Accsoon has taken the opposite approach, releasing a free Software Development Kit (SDK) for their new Accsoon SeeMo (buy here). Announced last October, the Accsoon SeeMo is an unassuming little box to let you use your iPhone or iPad as a field monitor for your camera. The SDK opens up a whole world of possibilities for developers to expand that capability. We stopped by the Accsoon booth at NAB 2023 to learn more.

What is the Accsoon SeeMo?
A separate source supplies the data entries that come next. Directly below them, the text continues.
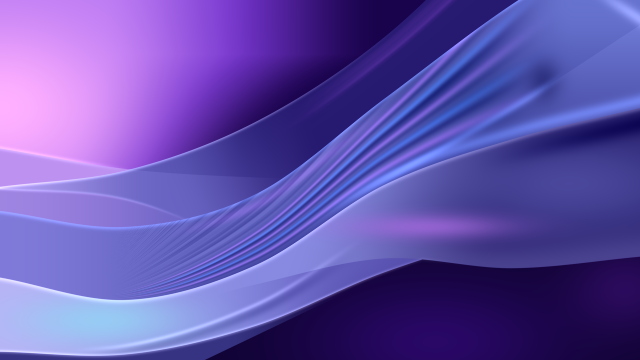
Write a WebGL 1 fragment shader that draws this background.

```glsl
precision highp float;
uniform vec2 u_resolution;

// Cubic interpolation kernel
float kernel(float t) {
  t = abs(t);
  if (t < 1.0) return (1.5 * t - 2.5) * t * t + 1.0;
  return t < 2.0 ? ((2.5 - 0.5 * t) * t - 4.0) * t + 2.0 : 0.0;
}

// Smooth curve through six evenly spaced heights
float curve(float x, float a, float b, float c, float d, float e, float f) {
  float s = x * 5.0;
  return (2.0 * a - b) * kernel(s + 1.0) + a * kernel(s) + b * kernel(s - 1.0)
    + c * kernel(s - 2.0) + d * kernel(s - 3.0) + e * kernel(s - 4.0)
    + f * kernel(s - 5.0) + (2.0 * f - e) * kernel(s - 6.0);
}

float ramp(float a, float b, float x) {
  float t = clamp((x - a) / (b - a), 0.0, 1.0);
  return t * t * (3.0 - 2.0 * t);
}
float fill(float d) { return ramp(-0.002, 0.002, d); }
float ridge(float d, float width) { return exp(-d * d / (width * width)); }
float blob(vec2 p, float x, float y, float rx, float ry) {
  vec2 q = (p - vec2(x, y)) / vec2(rx, ry);
  return exp(-dot(q, q));
}
float hash(float n) { return fract(sin(n * 127.1) * 43758.5); }
float noise(float x) {
  return mix(hash(floor(x)), hash(floor(x) + 1.0), ramp(0.0, 1.0, fract(x)));
}

// Violet glow above, dark indigo below
vec3 skyColor(vec2 p) {
  float t = p.x + max(0.0, 0.85 - p.y) * p.x * 2.0;
  vec3 c = mix(vec3(0.72, 0.47, 0.95), vec3(0.45, 0.2, 0.8), ramp(0.15, 0.42, t));
  c = mix(c, vec3(0.1, 0.01, 0.3), ramp(0.33, 0.6, t));
  return mix(c, vec3(1, 0.69, 1), blob(p, 0.0, 0.7, 0.19, 0.24));
}
vec3 groundColor(vec2 p) {
  vec3 c = vec3(0.06, 0.01, 0.2);
  c += vec3(0.1, 0.02, 0.2) * blob(p, 0.68, 0.05, 0.2, 0.17);
  c += vec3(0.1, 0.03, 0.15) * blob(p, 0.98, 0.2, 0.09, 0.12);
  float sheet = fill(p.y - (p.x - 0.32) * 0.85) * ramp(0.55, 0.35, p.x);
  return mix(c, vec3(0.21, 0.2, 0.51), sheet);
}

// Translucent upper veil with overlapping folds
vec3 upperVeil(vec2 p, float top, float bottom, float shelf) {
  vec3 c = mix(vec3(0.68, 0.61, 0.94), vec3(0.41, 0.39, 0.76), ramp(0.0, 0.27, p.x));
  c = mix(c, vec3(0.15, 0.1, 0.44), ramp(0.25, 0.53, p.x + 0.25 * (p.y - 0.5)));
  float v = (p.y - bottom) / max(top - bottom, 0.01);
  c += vec3(0.2, 0.09, 0.2) * ridge(v - 0.72, 0.16) * ramp(0.42, 0.6, p.x) * noise(v * 18.0);
  c -= 0.05 * fill(p.y - shelf) * ramp(0.1, 0.25, p.x) * ramp(0.46, 0.36, p.x);
  float fold = curve(p.x, 0.475, 0.445, 0.3, 0.1, 0.0, 0.0);
  c = mix(c, vec3(0.58, 0.46, 0.85), 0.6 * fill(fold - p.y) * ramp(0.36, 0.12, p.x));
  c += 0.1 * ridge(p.y - fold, 0.004) * ramp(0.33, 0.2, p.x);
  return c + 0.28 * ridge(p.y - top, 0.006) * ramp(0.65, 0.35, p.x);
}

// Blue silk with creases fanning to the upper right
vec3 middleSilk(vec2 p, float top, float bottom) {
  float v = (p.y - bottom) / max(top - bottom, 0.01);
  float fan = v / clamp((p.x - 0.13) * 1.6, 0.04, 1.3);
  vec3 c = mix(vec3(0.5, 0.48, 0.85), vec3(0.33, 0.34, 0.7), ramp(0.0, 0.42, p.x));
  c = mix(c, vec3(0.23, 0.27, 0.6), blob(p, 0.74, 0.74, 0.14, 0.14));
  float creased = ramp(0.16, 0.35, p.x) * ramp(0.92, 0.65, p.x);
  c += creased * 0.16 * (noise(fan * 13.0) - 0.5);
  for (int i = 0; i < 5; i++) {
    float d = fan - 1.05 + 0.2 * float(i);
    vec3 sheen = mix(vec3(0.24, 0.12, 0.24), vec3(0.06, 0.18, 0.28), mod(float(i), 2.0));
    c += creased * (sheen * ridge(d, 0.045) - 0.07 * ridge(d + 0.08, 0.04));
  }
  c += vec3(0.13, 0.05, 0.11) * ridge(v - 0.84, 0.07) * ramp(0.25, 0.4, p.x) * ramp(0.65, 0.5, p.x);

  // Pocket and lapel
  float lapel = curve(p.x, 0.17, 0.17, 0.3, 0.5, 0.7, 0.93);
  vec3 flap = mix(vec3(0.27, 0.29, 0.64), vec3(0.4, 0.45, 0.81), ramp(0.65, 1.0, p.y));
  flap += 0.04 * fill(lapel - p.y);
  c = mix(c, flap, ramp(0.76, 0.9, p.x));
  c = mix(c, vec3(0.15, 0.16, 0.46), 0.8 * blob(p, 0.85, 0.775, 0.025, 0.055));
  vec3 blue = vec3(0.12, 0.17, 0.24);
  c += blue * ridge(p.y - lapel, 0.013) * ramp(0.5, 0.65, p.x) * ramp(0.89, 0.83, p.x);
  c += 0.22 * ridge(p.y - 0.98 + (p.x - 0.97) * 1.1, 0.02) * ramp(0.9, 1.0, p.x);
  c += blue * ridge(p.y - bottom - 0.02, 0.018) * ramp(0.45, 0.6, p.x);
  return c + blue * ridge(p.y - top, 0.008);
}

// Luminous ribbon fading into a dark veil
vec3 lowerRibbon(vec2 p, float top, float bottom, float hem) {
  vec3 c = mix(vec3(0.72, 0.7, 0.96), vec3(0.53, 0.54, 0.88), ramp(0.0, 0.42, p.x));
  c = mix(c, vec3(0.58, 0.82, 0.96), 0.85 * blob(p, 0.16, 0.11, 0.13, 0.07));
  vec3 veil = mix(vec3(0.16, 0.13, 0.43), vec3(0.29, 0.28, 0.61), blob(p, 0.89, 0.49, 0.2, 0.13));
  veil += 0.12 * ridge(p.y - hem, 0.06);
  c = mix(c, veil, ramp(0.48, 0.8, p.x + 0.25 * (0.4 - p.y)));
  c = mix(c, vec3(0.66, 0.42, 0.88), 0.75 * blob(p, 0.67, 0.37, 0.13, 0.035));
  c = mix(c, vec3(0.32, 0.28, 0.68), 0.6 * fill(hem - p.y) * ramp(0.32, 0.56, p.x));
  float v = (p.y - bottom) / max(top - bottom, 0.01);
  float inner = v - 0.9 * p.x + 0.015;
  float left = ramp(0.1, 0.25, p.x) * ramp(0.58, 0.4, p.x);
  c += left * (0.17 * ridge(inner, 0.04) - 0.12 * ridge(inner + 0.12, 0.09));
  c -= 0.13 * ridge(p.y - top + 0.045, 0.03) * ramp(0.72, 0.95, p.x);
  return c + 0.2 * ridge(p.y - top, 0.009);
}

void main() {
  vec2 p = gl_FragCoord.xy / u_resolution;
  float x = p.x, y = p.y;
  float veilTop = curve(x, 0.481, 0.528, 0.662, 0.896, 1.24, 1.6);
  float silkTop = curve(x, 0.414, 0.37, 0.461, 0.725, 0.988, 1.2);
  float ribbonTop = curve(x, 0.229, 0.167, 0.264, 0.486, 0.613, 0.7);
  float bottom = curve(x, 0.023, 0.016, 0.095, 0.243, 0.35, 0.42);
  float hem = curve(x, 0.1, 0.12, 0.21, 0.282, 0.255, 0.287);
  float shelf = curve(x, 0.588, 0.53, 0.507, 0.5, 0.5, 0.5);
  float base = min(bottom, hem);

  // Layers from back to front
  vec3 c = skyColor(p);
  c = mix(c, vec3(0.74, 0.57, 0.94), fill(shelf - y) * ramp(0.24, 0.18, x));
  c += 0.12 * ridge(y - shelf, 0.006) * ramp(0.22, 0.1, x);
  c = mix(c, upperVeil(p, veilTop, silkTop, shelf), fill(veilTop - y));
  c = mix(c, middleSilk(p, silkTop, ribbonTop), fill(silkTop - y));
  c = mix(c, lowerRibbon(p, ribbonTop, bottom, hem), fill(ribbonTop - y));
  c = mix(c, groundColor(p), fill(base - y));
  c += 0.2 * ridge(y - base, 0.005) * ramp(0.75, 0.5, x);
  gl_FragColor = vec4(c, 1.0);
}
```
The Accsoon SeeMo is essentially a small box that lets you connect your camera or other HDMI output device to your iPhone or iPad to use it as a field monitor. It’s a video capture device for iOS/iPadOS devices. You get the usual array of field monitor tools, such as waveforms, vectorscopes, focus peaking, zebra stripes, etc., but it also offers other capabilities. You can live stream your camera’s view straight from your iPhone or iPad and even record the HDMI feed on your mobile device.
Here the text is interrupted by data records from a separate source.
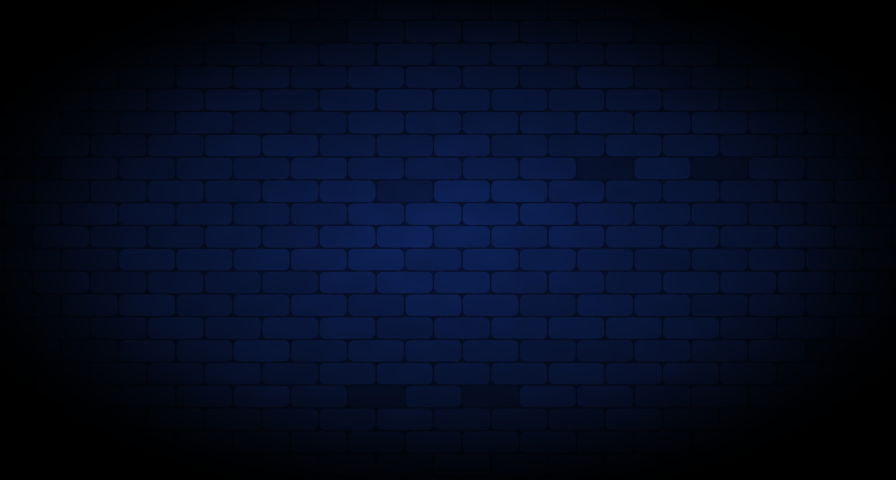
A WebGL 1 fragment shader for this pattern:

```glsl
precision highp float;
uniform vec2 u_resolution;

float hash(vec2 p) {
  return fract(sin(dot(p, vec2(127.1, 311.7))) * 43758.55);
}

float cornerGradient(vec2 cell, vec2 offset) {
  float angle = 6.2832 * hash(cell);
  return dot(vec2(cos(angle), sin(angle)), offset);
}

float gradientNoise(vec2 p) {
  vec2 i = floor(p);
  vec2 f = p - i;
  vec2 u = f * f * f * (f * (f * 6.0 - 15.0) + 10.0);
  vec2 e = vec2(1.0, 0.0);
  float low = mix(cornerGradient(i, f), cornerGradient(i + e.xy, f - e.xy), u.x);
  float high = mix(cornerGradient(i + e.yx, f - e.yx), cornerGradient(i + e.xx, f - e.xx), u.x);
  return mix(low, high, u.y);
}

float roundedBox(vec2 p, vec2 halfSize, float radius) {
  vec2 q = abs(p) - halfSize + radius;
  return length(max(q, 0.0)) + min(max(q.x, q.y), 0.0) - radius;
}

void main() {
  vec2 uv = gl_FragCoord.xy / u_resolution;
  vec2 p = (gl_FragCoord.xy - 0.5 * u_resolution) / u_resolution.x;
  float pixel = 1.0 / u_resolution.x;

  // Running bond: every other row slides by half a brick
  vec2 brickSize = vec2(0.0639, 0.02546);
  vec2 grid = (p - vec2(0.0156, 0.0163)) / brickSize;
  float row = floor(grid.y);
  grid.x += 0.5 * mod(row, 2.0);
  vec2 brick = floor(grid);
  vec2 local = (fract(grid) - 0.5) * brickSize;

  // Slightly uneven rounded brick faces
  float edge = roundedBox(local, 0.5 * brickSize - 0.0008, 0.0065);
  edge += 0.0006 * gradientNoise(p * 130.0);
  float face = 1.0 - smoothstep(-0.7 * pixel, 0.7 * pixel, edge);

  // Tone per brick, with a few darker ones
  float tone = 0.92 + 0.15 * hash(brick + 17.0);
  tone *= mix(1.0, 0.72, step(0.95, hash(brick + 53.0)));
  tone *= 1.0 + 0.08 * gradientNoise(p * vec2(28.0, 45.0));
  float surface = mix(0.56, tone, face);

  // Elliptical blue glow fading to black at the borders
  float d = length((uv - vec2(0.5, 0.512)) * 2.0);
  float glow = (0.35 - 0.255 * d) * (1.0 - smoothstep(0.68, 1.22, d));
  vec3 navy = vec3(0.155, 0.385, 1.0);
  vec3 color = navy * max(glow, 0.0) * surface;

  gl_FragColor = vec4(color, 1.0);
}
```
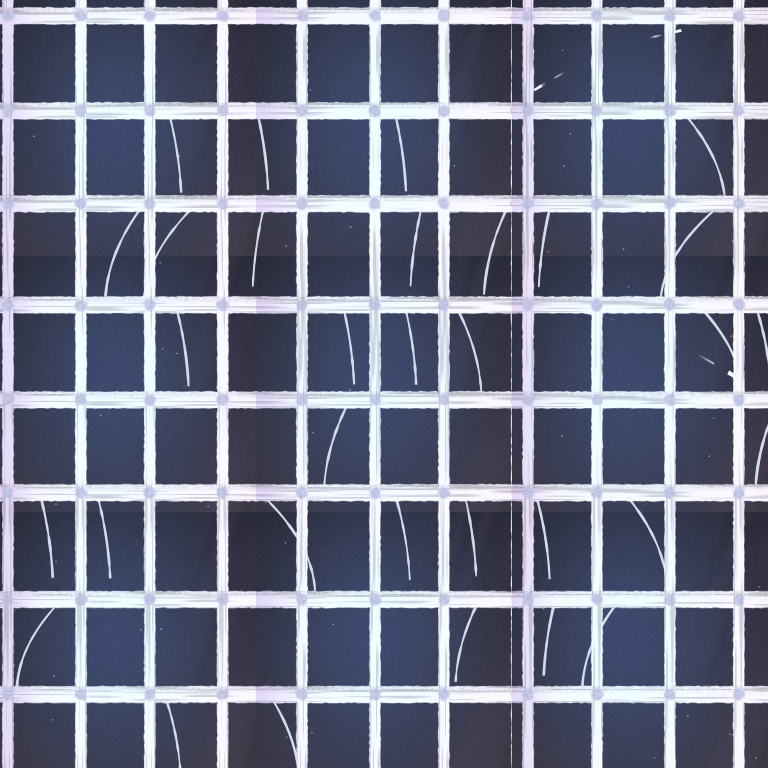
Give the GLSL for this pattern, as a WebGL 2 fragment shader.

```glsl
#version 300 es
precision highp float;
// A pale woven mesh over dark blue glass, in nine vignetted panels, with stray curved fibres.

uniform vec2 u_resolution;
out vec4 fragColor;

float hash(vec2 p) {
    return fract(sin(dot(p, vec2(127.1, 311.7))) * 43758.5453);
}

float noise(vec2 p) {
    vec2 i = floor(p), f = fract(p);
    f = f * f * (3.0 - 2.0 * f);
    return mix(mix(hash(i), hash(i + vec2(1, 0)), f.x),
               mix(hash(i + vec2(0, 1)), hash(i + vec2(1, 1)), f.x), f.y);
}

// Signed offset from the nearest bar along one axis of a panel
float barOffset(float x, float start, float pitch, float sway) {
    float k = max(round((x - start) / pitch), 0.0);
    return x - start - k * pitch - sway * (2.0 * mod(k, 2.0) - 1.0);
}

// Curved fibres: they lean right on odd rows and left on even rows
float fibres(vec2 q, float blur) {
    vec2 g = (q - vec2(0.031, 0.066)) / vec2(0.285, 0.377);
    float row = floor(g.y), t = fract(g.y), ink = 0.0;
    float lean = mod(row, 2.0) > 0.5 ? 1.0 : -1.0;
    for (int i = -1; i <= 1; i++) {
        vec2 cell = vec2(floor(g.x) + float(i), row);
        float start = hash(cell + 3.7), reach = hash(cell + 9.2);
        float width = 0.15 + 0.6 * reach * reach;
        float x = cell.x + 0.5 + lean * (width * (1.0 - (1.0 - t) * (1.0 - t)) - 0.4 + 0.5 * start);
        float slope = 1.5 * width * (1.0 - t);
        float d = abs(g.x - x) * 0.285 / sqrt(1.0 + slope * slope);
        float thick = 0.003 + 0.003 * noise(vec2(t * 14.0, start * 40.0));
        float shown = step(0.5, hash(cell + 1.3)) * step(0.5, row);
        float ends = 1.0 - smoothstep(0.0, 0.02, t - 0.78 - 0.17 * reach);
        ink = max(ink, shown * ends * (1.0 - smoothstep(thick - blur, thick + blur, d)));
    }
    return ink;
}

// Two thick broken threads in the right-hand panels
float threads(vec2 q, float blur) {
    float ink = 0.0;
    for (int i = 0; i < 2; i++) {
        float n = float(i);
        vec2 a = mix(vec2(2.09, 0.35), vec2(2.25, 1.21), n);
        vec2 ab = mix(vec2(0.58, -0.233), vec2(0.62, 0.26), n);
        float t = clamp(dot(q - a, ab) / dot(ab, ab), 0.0, 1.0);
        float bow = -0.035 * sin(3.1416 * t);
        float d = length(q - a - ab * t - vec2(0.0, bow));
        float thick = 0.005 + 0.004 * noise(vec2(t * 22.0, n * 7.0));
        float gap = smoothstep(0.2, 0.3, noise(vec2(t * 17.0 + 4.0, n * 5.0)));
        ink = max(ink, gap * (1.0 - smoothstep(thick - blur, thick + blur, d)));
    }
    return ink;
}

void main() {
    // Panel units: the canvas is 3 by 3, with y running downwards
    vec2 uv = gl_FragCoord.xy / u_resolution;
    vec2 q = 3.0 * vec2(uv.x, 1.0 - uv.y);
    vec2 panel = clamp(floor(q), 0.0, 2.0);
    vec2 f = q - panel;
    float blur = max(1.5 / u_resolution.y, 0.0025);

    // Blue glow in each panel, warmer and greyer towards its lower edge
    vec2 away = (f - vec2(0.45, 0.5)) / vec2(0.42, 0.62);
    float glow = exp(-dot(away, away) * 1.1);
    vec3 edge = mix(vec3(0.15, 0.15, 0.19), vec3(0.23, 0.21, 0.25), f.y);
    vec3 color = mix(edge, vec3(0.24, 0.29, 0.43), glow);
    float streak = noise(vec2((f.x + f.y * 0.35) * 22.0, f.y * 2.0));
    color += vec3(0.035, 0.025, 0.035) * streak * smoothstep(0.5, 0.9, f.x);
    color += 0.02 * (noise(q * 150.0) - 0.5);

    // Sparse dust
    vec2 dustCell = floor(q * 12.0);
    vec2 dustAt = 0.2 + 0.6 * vec2(hash(dustCell + 5.0), hash(dustCell + 8.0));
    float dust = 1.0 - smoothstep(0.015, 0.06, length(fract(q * 12.0) - dustAt));
    color += 0.3 * dust * step(0.96, hash(dustCell));

    color = mix(color, vec3(0.83, 0.86, 0.92), fibres(q, blur));
    color = mix(color, vec3(0.96, 0.97, 1.0), threads(q, blur));

    // Mesh bars: the panel starts differ, so the spacing jumps at the seams
    float startX = vec3(0.035, 0.184, 0.059)[int(panel.x)];
    float startY = vec3(0.064, 0.193, 0.344)[int(panel.y)];
    float dx = barOffset(f.x, startX, 0.277, panel.x > 1.5 ? -0.004 : 0.004);
    float dy = barOffset(f.y, startY, 0.367, 0.002);
    float fray = 0.004 * (noise(q * 70.0) - 0.5);
    float upright = 1.0 - smoothstep(-blur, blur + 0.002, abs(dx) - 0.021 + fray);
    float level = 1.0 - smoothstep(-blur, blur + 0.002, abs(dy) - 0.032 + fray);

    // Lengthwise strands and a speckled upper side on the level bars
    float strandX = noise(vec2(dx * 170.0 + panel.x * 9.0, q.y * 5.0));
    float strandY = noise(vec2(q.x * 5.0, dy * 150.0 + panel.y * 9.0));
    float strand = level > upright ? strandY : strandX;
    float speckle = noise(q * 190.0) * level * smoothstep(0.0, -0.025, dy);
    vec3 barLight = mix(vec3(0.96, 0.93, 0.98), vec3(0.90, 0.96, 1.0), glow);
    barLight *= 1.0 - vec3(0.09, 0.12, 0.05) * smoothstep(0.2, 0.0, f.x);
    vec3 barColor = barLight * (1.04 - 0.17 * smoothstep(0.5, 0.9, strand) - 0.14 * speckle);

    // Grey-blue knots where bars cross
    float knot = 1.0 - smoothstep(0.016, 0.029, length(vec2(dx, dy)) + 2.0 * fray);
    barColor = mix(barColor, vec3(0.73, 0.75, 0.88) + 0.08 * (noise(q * 130.0) - 0.5), 0.85 * knot);

    color = mix(color, barColor, max(upright, level));
    fragColor = vec4(clamp(color, 0.0, 1.0), 1.0);
}
```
The hardware itself offers a lot of potential opportunities for new and unique features. It’s really only limited by the software. That’s not to say that the Accsoon apps are limited or bad. They’re just designed for specific purposes, and that’s the jobs they perform. The rest of its potential stays hidden away until Accsoon finds the time and resources to add more capabilities.

But no matter how much Accsoon works on their software, they don’t know all of the features that everybody needs. And even if they do, trying to cram all of those features into a single app would make it a nightmare for the vast majority of their users. After all, nobody wants a bloated, slow and buggy application that’s trying to do too many things when all they want to do is see a larger, higher-quality version of the image on their camera’s LCD.

This is where the Accsoon Software Development Kit steps in.

What is an SDK?

An SDK, or Software Development Kit, is essentially a bridge between third-party developers and, in this case, a device on the other end. It allows those third-party developers to communicate with the device without having to understand all of its inner workings and without the company having to release their proprietary technology into the wild. It makes it easy for those developers to take advantage of the benefits of the hardware.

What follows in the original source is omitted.